--- MATERIAL PROVIDED ---

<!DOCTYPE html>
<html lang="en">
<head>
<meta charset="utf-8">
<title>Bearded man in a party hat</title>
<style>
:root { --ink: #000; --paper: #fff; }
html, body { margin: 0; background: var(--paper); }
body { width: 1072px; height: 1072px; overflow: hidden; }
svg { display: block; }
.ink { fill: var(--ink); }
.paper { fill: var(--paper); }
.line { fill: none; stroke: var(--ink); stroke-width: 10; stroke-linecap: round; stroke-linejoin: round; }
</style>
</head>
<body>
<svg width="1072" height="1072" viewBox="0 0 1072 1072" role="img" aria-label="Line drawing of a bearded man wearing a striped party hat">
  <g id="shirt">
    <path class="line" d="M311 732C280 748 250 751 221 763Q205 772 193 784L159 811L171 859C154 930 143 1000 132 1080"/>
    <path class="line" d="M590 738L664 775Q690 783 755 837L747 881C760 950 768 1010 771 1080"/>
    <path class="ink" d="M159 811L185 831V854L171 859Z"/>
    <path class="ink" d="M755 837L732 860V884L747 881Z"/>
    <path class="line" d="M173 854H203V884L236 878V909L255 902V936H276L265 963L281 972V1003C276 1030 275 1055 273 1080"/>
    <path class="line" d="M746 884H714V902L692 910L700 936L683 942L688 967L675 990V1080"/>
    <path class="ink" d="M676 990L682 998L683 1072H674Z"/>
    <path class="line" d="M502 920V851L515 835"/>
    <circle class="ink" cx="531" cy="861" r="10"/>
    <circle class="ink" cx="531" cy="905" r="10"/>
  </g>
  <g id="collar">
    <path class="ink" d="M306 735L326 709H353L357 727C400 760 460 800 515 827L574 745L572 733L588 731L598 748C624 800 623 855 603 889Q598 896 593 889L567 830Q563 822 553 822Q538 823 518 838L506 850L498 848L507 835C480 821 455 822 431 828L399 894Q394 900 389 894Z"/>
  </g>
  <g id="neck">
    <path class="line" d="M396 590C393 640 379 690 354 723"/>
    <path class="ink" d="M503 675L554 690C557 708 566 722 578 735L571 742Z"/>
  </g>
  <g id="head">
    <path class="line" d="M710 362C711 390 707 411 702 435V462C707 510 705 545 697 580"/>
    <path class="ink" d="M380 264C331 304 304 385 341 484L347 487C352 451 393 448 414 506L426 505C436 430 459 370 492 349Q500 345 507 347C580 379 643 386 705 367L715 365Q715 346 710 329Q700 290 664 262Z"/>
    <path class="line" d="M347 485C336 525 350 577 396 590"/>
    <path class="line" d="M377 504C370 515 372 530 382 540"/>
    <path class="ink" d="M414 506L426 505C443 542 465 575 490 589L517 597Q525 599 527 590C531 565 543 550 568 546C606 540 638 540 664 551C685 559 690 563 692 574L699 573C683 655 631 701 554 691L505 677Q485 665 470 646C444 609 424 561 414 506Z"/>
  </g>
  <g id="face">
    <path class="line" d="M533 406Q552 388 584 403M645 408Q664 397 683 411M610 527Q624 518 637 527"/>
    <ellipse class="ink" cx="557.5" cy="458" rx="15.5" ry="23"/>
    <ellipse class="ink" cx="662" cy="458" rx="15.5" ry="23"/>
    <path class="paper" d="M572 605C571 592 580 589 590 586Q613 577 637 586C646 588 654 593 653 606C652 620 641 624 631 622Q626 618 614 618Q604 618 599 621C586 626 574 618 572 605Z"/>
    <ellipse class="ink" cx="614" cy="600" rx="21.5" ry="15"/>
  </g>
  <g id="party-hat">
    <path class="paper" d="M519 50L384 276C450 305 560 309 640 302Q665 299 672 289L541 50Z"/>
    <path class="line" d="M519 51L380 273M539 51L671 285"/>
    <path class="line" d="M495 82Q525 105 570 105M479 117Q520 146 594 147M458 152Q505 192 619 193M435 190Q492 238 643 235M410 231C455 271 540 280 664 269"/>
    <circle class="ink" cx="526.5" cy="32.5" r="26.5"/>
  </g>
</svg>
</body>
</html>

---

▸ **EXERCISE DIRECTIONS**: Reproduce each line from the data that has "ellipse" in it.

▸ **OUTPUT OF THE TASK**:
    <ellipse class="ink" cx="557.5" cy="458" rx="15.5" ry="23"/>
    <ellipse class="ink" cx="662" cy="458" rx="15.5" ry="23"/>
    <ellipse class="ink" cx="614" cy="600" rx="21.5" ry="15"/>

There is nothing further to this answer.